Self-Correcting PR: Uber’s Gig-Economy Product Push

When most people think of Uber, they focus on the company’s mobile ride-sharing app. Uber disrupted the taxi industry, and boosted the gig economy, allowing for a more efficient, cheaper, personal car service, as well as a decent side-gig for many. 

A lesser population also depends on Uber for food delivery (Uber Eats) and shipping (Uber Freight). Uber even branched out into commodifying luxury travel, with Uber helicopter trips launching in New York City. For around $225, savvy travelers can bypass bumper-to-bumper traffic and fly to John F. Kennedy International Airport from Manhattan in eight minutes. Uber continues to invest in self-driving and flying “car” technology as an innovator in the future of transportation

The transportation company claims to retain a value in excess of $50 billion and went public this summer. It’s not a secret, however, to the financial industry that Uber continues to lose money, hand over fist. It laid off some 435 staffers in September from its engineering and product teams. 

You would think, for a company focused on new products, you would want to keep some of the most important cooks in the kitchen. Apparently the company still thinks they can do more with less.

Uber Reinvents The Gig Wheel

In an interesting twist,Uber this week announced the launch of another app. Starting in Chicago, the Uber Works app will allow temporary workers to search for jobs in bartending, stocking and cleaning, amongst others. 

Some see this as a sign that the company is getting back to its roots. The irony of a company launching a gig app that employs gig workers will not be lost on the public, though, particularly since Uber just let go of a significant number of full-time employees. 

More than 150 million workers in North America and Western Europe have left office life to work as remote contractors, according to the Harvard Business Review. And while freedoms and flexibility beckon, it’s a grind at times to make a living wage, particularly without benefits. 

While Uber drivers make their hours and work either full-time or as a side gig, the complex question of their take-home pay remains an issue. Ultimately it depends on location, market rates and saturation. A 2017 study by Earnest says 84 percent of Uber drivers expect to make less than $500, on average, each month. As said prior, this does not account for differences in location demographics. 

That sort of money does not pay all the bills. It doesn’t even cover rent in most areas. Many Uber drivers end up looking for work elsewhere to compensate. Maybe that is where the company got the idea to provide an additional database of temporary gigs. 

Sonam Lama, a New York City-area Uber driver, told CNBC he’s looking for other opportunities because his hours and pay are unpredictable. 

“I’m not making a living,” Lama said. “Almost all drivers are looking for work elsewhere.”

The Irony of Self-Correcting PR

While the company did not create the new app strictly for its drivers, many wonder if this product is simply a PR move to demonstrate Uber remains capable of innovation. The service might be interpreted as a solution for contract employee advocacy in the gig economy.

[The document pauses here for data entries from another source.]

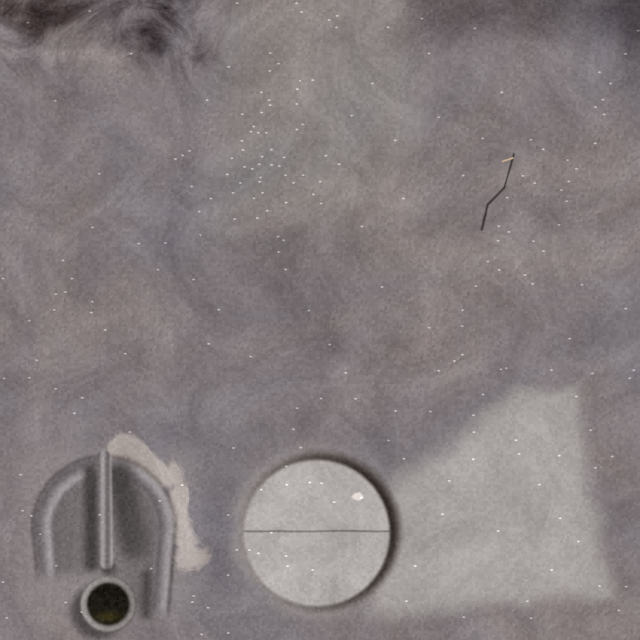
Reproduce this texture procedurally as a Shadertoy shader.

```glsl
vec2 hash2(vec2 p) {
  return fract(sin(vec2(dot(p, vec2(127.1, 311.7)), dot(p, vec2(269.5, 183.3)))) * 4375.8);
}

// Cellular noise: offset to the nearest point, and its random id
vec3 cells(vec2 p) {
  vec3 best = vec3(9);
  for (int k = 0; k < 9; k++) {
    vec2 cell = floor(p) + vec2(k % 3, k / 3) - 1.;
    vec2 offset = cell + .15 + .7 * hash2(cell) - p;
    if (dot(offset, offset) < dot(best.xy, best.xy)) best = vec3(offset, hash2(cell + 71.).x);
  }
  return best;
}

// Layered, warped sines, roughly -1 to 1
float clouds(vec2 p) {
  float sum = 0., amp = .5;
  for (int i = 0; i < 6; i++) {
    p = mat2(.8, .6, -.6, .8) * p * 1.75 + .9 * sin(p.yx * 1.3 + float(i) * 2.1);
    sum += amp * sin(p.x) * cos(p.y);
    amp *= .68;
  }
  return sum;
}

float inside(float d, float blur) { return 1. - smoothstep(-blur, blur, d); }

float bump(vec2 q) { return exp(-dot(q, q)); }

float segment(vec2 p, vec2 a, vec2 b) {
  vec2 ab = b - a;
  return length(p - a - ab * clamp(dot(p - a, ab) / dot(ab, ab), 0., 1.));
}

float box(vec2 p, vec2 center, vec2 size) {
  vec2 q = abs(p - center) - size;
  return length(max(q, 0.)) + min(max(q.x, q.y), 0.);
}

vec3 concrete(vec2 p, float broad, float fine) {
  vec3 col = vec3(.505, .473, .482), tan = vec3(.56, .53, .515);
  col = mix(col, tan, .85 * inside(box(p, vec2(.5, .84), vec2(.14, .2)) + .05 * broad, .06));
  col = mix(col, tan, .7 * inside(box(p, vec2(.75, .605), vec2(.17, .025)) + .03 * broad, .04));
  col += vec3(.03, .018, 0) * broad + .055 * fine - .05 * bump((p - vec2(.46, .55)) * vec2(8, 11));
  // Grime along the top
  float grime = inside(box(p, vec2(.12, .98), vec2(.18, .05)) + .035 * fine, .06);
  col -= grime * (.17 - .12 * fine) + .13 * smoothstep(.91, 1., p.y) * smoothstep(.6, .68, p.x);
  return col + .07 * bump((p - vec2(.1, .915)) * vec2(8, 80)) - .12 * bump((p - vec2(.99, .94)) * vec2(40, 20));
}

vec3 horseshoe(vec3 col, vec2 p, float fine) {
  // Pale surround and broken plaster
  float ground = box(p, vec2(.17), vec2(.11, .1)) - .025;
  col = mix(col, vec3(.56, .53, .53), .75 * inside(ground + .02 * fine, .025));
  float plaster = min(segment(p, vec2(.19, .298), vec2(.265, .255)), segment(p, vec2(.28, .225), vec2(.295, .13)));
  col = mix(col, vec3(.73, .69, .67) + .08 * fine, .85 * inside(plaster - .02 + .016 * fine, .006));
  // Raised arch around a hollow
  vec2 q = p - vec2(.163, .175);
  float arch = length(vec2(q.x * (1. + .9 * max(-q.y, 0.)), max(q.y, 0.))) - .112;
  float foot = smoothstep(0., .035, p.y - (q.x < 0. ? .085 : .025));
  col = mix(col, vec3(.49, .465, .47) - .8 * abs(q.x), foot * inside(arch + .028, .007));
  float ridge = .52 - .1 * cos((arch + .016) * 190. + 1.6 * sign(q.x));
  col = mix(col, vec3(ridge, ridge - .025, ridge - .015), foot * inside(abs(arch + .016) - .013, .005));
  col -= .13 * foot * bump(vec2(arch * 250., 0));
  // Shadowed recesses and the bar between them
  vec3 shade = vec3(.26, .24, .24);
  col = mix(col, shade, .9 * inside(segment(p, vec2(.142, .262), vec2(.143, .12)) - .011, .009));
  float right = segment(p, vec2(.187, .258), vec2(.212, .15)) - .022;
  col = mix(col, shade + 2.2 * max(q.x - .03, 0.), .85 * inside(right, .015));
  col = mix(col, shade, .8 * inside(segment(p, vec2(.229, .1), vec2(.228, .04)) - .007, .01));
  col = mix(col, shade, .7 * inside(length(p - vec2(.17, .112)) - .011, .006));
  float bar = segment(p, vec2(.163, .285), vec2(.166, .122)) - .011;
  col = mix(col, vec3(.53, .505, .51) + .1 * cos(q.x * 420. + 1.), inside(bar, .003));
  // Drain hole with a rounded rim
  vec2 h = p - vec2(.169, .056);
  float r = length(h);
  col = mix(col, shade, .8 * inside(length(h + vec2(.016, .012)) - .042, .01));
  col = mix(col, vec3(.46, .435, .43) + .11 * cos((r - .039) * 360.) - 1.2 * h.x, inside(r - .044, .003));
  vec3 depth = vec3(.1, .09, .07) + vec3(.12, .11, .03) * bump((h + vec2(0, .02)) * vec2(50, 120));
  return mix(col, depth + .03 * fine, inside(r - .032, .003));
}

vec3 disc(vec3 col, vec2 p, float fine) {
  vec2 q = p - vec2(.495, .167);
  float r = length(q), outer = length(q - vec2(.006, .003));
  float lit = dot(q / max(r, .001), vec2(-.96, -.27));
  // Worn lip, sloping wall and flat face with a seam
  col = mix(col, vec3(.62, .59, .58), (.45 + .3 * lit) * inside(outer - .137 + .012 * fine, .014));
  col = mix(col, vec3(.43, .4, .385) + .15 * lit, .9 * inside(outer - .124, .009));
  col -= .12 * bump(vec2((r - .118) * 160., 0)) * (.6 - .4 * lit);
  vec3 face = vec3(.69, .67, .66) + .05 * fine - .2 * bump(vec2(0, q.y - .003 + .001 * fine) * 550.);
  float chip = length((q - vec2(.064, .057)) * vec2(.8, 1.2)) - .007;
  face = mix(face, vec3(.92, .88, .86), inside(chip + .004 * fine, .002));
  return mix(col, face, inside(r - .114, .004));
}

void mainImage(out vec4 fragColor, in vec2 fragCoord) {
  vec2 p = fragCoord / iResolution.xy;
  float broad = clouds(p * 4.), fine = clouds(p * 17. + 5.);
  vec3 col = concrete(p, broad, fine);
  // Pale slab bounded by slanted edges
  float slab = max(max(p.x + .16 * p.y - .96, .09 * p.x - p.y - .012), max(.58 - p.x, p.y - .39));
  slab = max(slab, .8 * (p.y - .72 * p.x + .197));
  float pale = inside(slab + .018 * fine, .022);
  col = mix(col, vec3(.665, .645, .635) + .04 * fine + .025 * broad, .9 * pale);
  col = disc(horseshoe(col, p, fine), p, fine);
  // Embossed pits, grit and bright flecks
  vec3 pit = cells(p * vec2(95, 80)), grit = cells(p * 210.), fleck = cells(p * 75. + 3.);
  float pitted = smoothstep(-.2, .4, broad + .5 * fine) * (1. - .7 * pale);
  col += .2 * pitted * step(.55, pit.z) * (pit.x - pit.y) * bump(pit.xy * 4.) + .05 * (grit.z - .5);
  float dense = bump((p - vec2(.41, .74)) * vec2(16, 8));
  col += .25 * step(.97 - .4 * dense, fleck.z) * inside(length(fleck.xy * vec2(1, 1.5)) - .16, .12);
  // Crack and twig
  vec2 bend = vec2(.788, .707), knee = vec2(.762, .68);
  float crack = min(segment(p, vec2(.803, .759), bend), segment(p, bend, knee));
  crack = min(crack, segment(p, knee, vec2(.753, .642))) + .001 * fine;
  col = mix(col, vec3(.2, .18, .18), .85 * inside(crack - .0015, .0018));
  float twig = segment(p, vec2(.786, .748), vec2(.801, .753)) - .0015;
  col = mix(col, vec3(.78, .68, .58), inside(twig, .0015));
  fragColor = vec4(clamp(col, 0., 1.), 1);
}
```
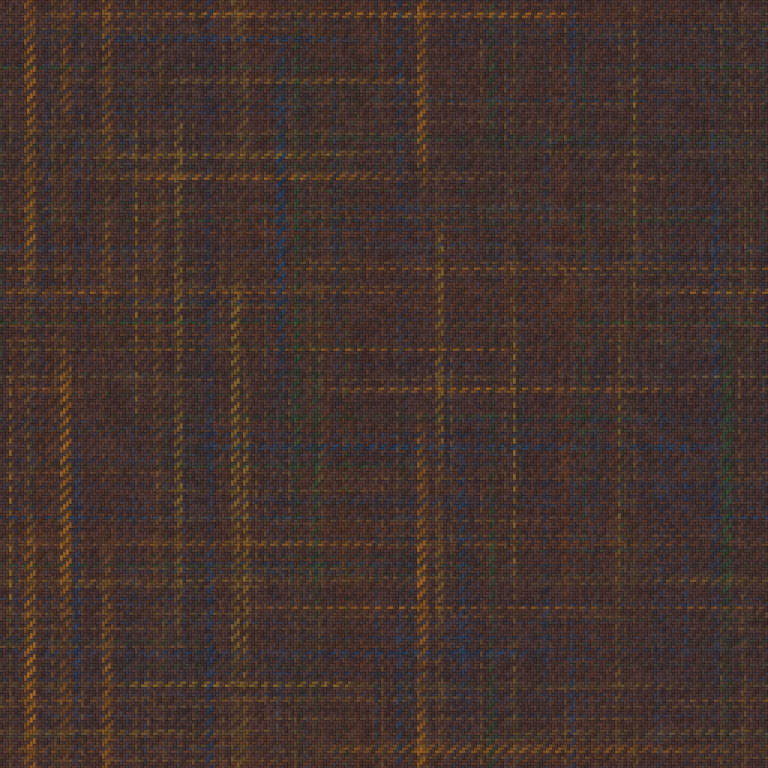
Reproduce this texture procedurally as a WebGL 1 fragment shader.

```glsl
precision highp float;
uniform vec2 u_resolution;

#define THREADS 256.0
#define STRIPES 32.0
#define GRAIN 0.30
#define RELIEF 0.17
#define STRIPE_STRENGTH 0.85
#define STRAND_TINT 0.36
#define GROUND vec3(0.258, 0.188, 0.190)
#define RUST vec3(0.390, 0.215, 0.115)
#define ORANGE vec3(0.620, 0.390, 0.110)
#define GOLD vec3(0.500, 0.390, 0.150)
#define BLUE vec3(0.110, 0.240, 0.390)
#define GREEN vec3(0.150, 0.285, 0.180)

const float TAU = 6.28319;

float hash(vec2 p) {
  return fract(sin(dot(p, vec2(127.1, 311.7))) * 43758.5);
}

// Slow change of dye along a yarn, from 0 to 1
float fade(float along, float phase) {
  float wave = sin(TAU * (along + phase))
             + 0.6 * sin(TAU * (2.0 * along + 3.7 * phase))
             + 0.4 * sin(TAU * (5.0 * along + 7.3 * phase));
  return smoothstep(-1.0, 1.2, wave);
}

vec3 dye(float pick) {
  if (pick < 0.30) return ORANGE;
  if (pick < 0.52) return GOLD;
  if (pick < 0.76) return BLUE;
  return GREEN;
}

// Colour of one yarn at a place along its length
vec3 yarnColour(float yarn, float along, float axis) {
  float place = (yarn + 0.5) / THREADS;
  float strand = hash(vec2(yarn, axis + 2.0));

  // Ground drifting toward rust in broad bands
  float band = 0.5 + 0.3 * sin(TAU * (3.0 * place + 0.3 * axis))
             + 0.2 * sin(TAU * (7.0 * place + 0.17 * axis));
  float rust = band * fade(along, strand) * (0.3 + 0.5 * strand);
  vec3 colour = mix(GROUND, RUST, rust);

  // Faint single strands
  float tint = step(0.5, hash(vec2(yarn, axis + 5.0)));
  vec3 strandDye = dye(0.3 + 0.7 * hash(vec2(yarn, axis + 8.0)));
  colour = mix(colour, strandDye, STRAND_TINT * tint * fade(along, strand + 0.4));

  // Scattered stripes, one in each cell
  float cell = floor(place * STRIPES);
  for (int k = -1; k <= 1; k++) {
    float id = mod(cell + float(k), STRIPES);
    vec2 key = vec2(id, axis + 11.0);
    float centre = cell + float(k) + 0.15 + 0.7 * hash(key);
    float size = hash(key + vec2(0.0, 20.0));
    float halfWidth = mix(0.55, mix(1.9, 1.1, axis), size * size);
    float reach = abs(place * STRIPES - centre) * THREADS / STRIPES;
    float inside = 1.0 - smoothstep(halfWidth - 0.25, halfWidth + 0.25, reach);
    float phase = hash(key + vec2(0.0, 40.0));
    float amount = mix(0.12, 1.0, fade(along, phase + 0.04 * strand));
    amount *= mix(0.55, 1.0, hash(key + vec2(0.0, 60.0)));
    vec3 stripeDye = dye(hash(key + vec2(0.0, 80.0)));
    colour = mix(colour, stripeDye, STRIPE_STRENGTH * inside * amount);
  }
  return colour;
}

// Rounded light across a yarn, with uneven brightness per stitch
float yarnShade(float across, float along, float axis) {
  float yarn = floor(across);
  float stitch = floor((along - yarn + 1.0 - 2.0 * axis) / 4.0);
  float grain = hash(vec2(yarn + 17.0 * axis, stitch)) - 0.5;
  float rounded = cos(TAU * (fract(across) - 0.35));
  return 0.97 + RELIEF * rounded + GRAIN * grain;
}

void main() {
  float side = min(u_resolution.x, u_resolution.y);
  vec2 uv = gl_FragCoord.xy / side;
  vec2 weave = uv * THREADS;
  vec2 yarn = floor(weave);

  vec3 warp = yarnColour(yarn.x, uv.y, 0.0) * yarnShade(weave.x, weave.y, 0.0);
  vec3 weft = yarnColour(yarn.y, uv.x, 1.0) * yarnShade(weave.y, weave.x, 1.0);

  // Two-over-two twill, its diagonal rising to the right
  float turn = abs(fract((weave.y - yarn.x) / 4.0) - 0.5);
  float soft = 0.125 * THREADS / side;
  float warpOnTop = 1.0 - smoothstep(0.25 - soft, 0.25 + soft, turn);
  vec3 cloth = mix(weft, warp, mix(0.12, 0.88, warpOnTop));

  // Shadow where yarns dip under each other
  float dip = 1.0 - smoothstep(0.0, 0.12, abs(turn - 0.25));
  gl_FragColor = vec4(cloth * (1.0 - 0.12 * dip), 1.0);
}
```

The timing of this service is also curious, as it follows Uber's pushback on a California bill that could require Uber, and other rideshare companies, to treat drivers as employees, as opposed to freelance contractors. 

Uber is not a stranger to controversy, and in a competitive ride-share economy, its reputation for fair labor policies pales in comparison to Lyft, a competitor. The #DeleteUber movement is very real, and not only regarding mistreatment of staff, but for a culture that hasn’t done much to quell a reputation for sexual harassment

Earlier, Uber launched a $500 million marketing campaign to rebuild its image, including television commercials. The messaging has not stuck, and the company valued at $90 billion at its IPO, continues to lose ground. 

While Uber pushes new products, it may want to look inward and scale back. It needs to not only rebuild the reputation of its core product, but simply treat drivers and staff in a way that resonates with the public. Allowing drivers to take home more of the profits would be a good start. Spend money on people who matter, rather than rolling out additional products.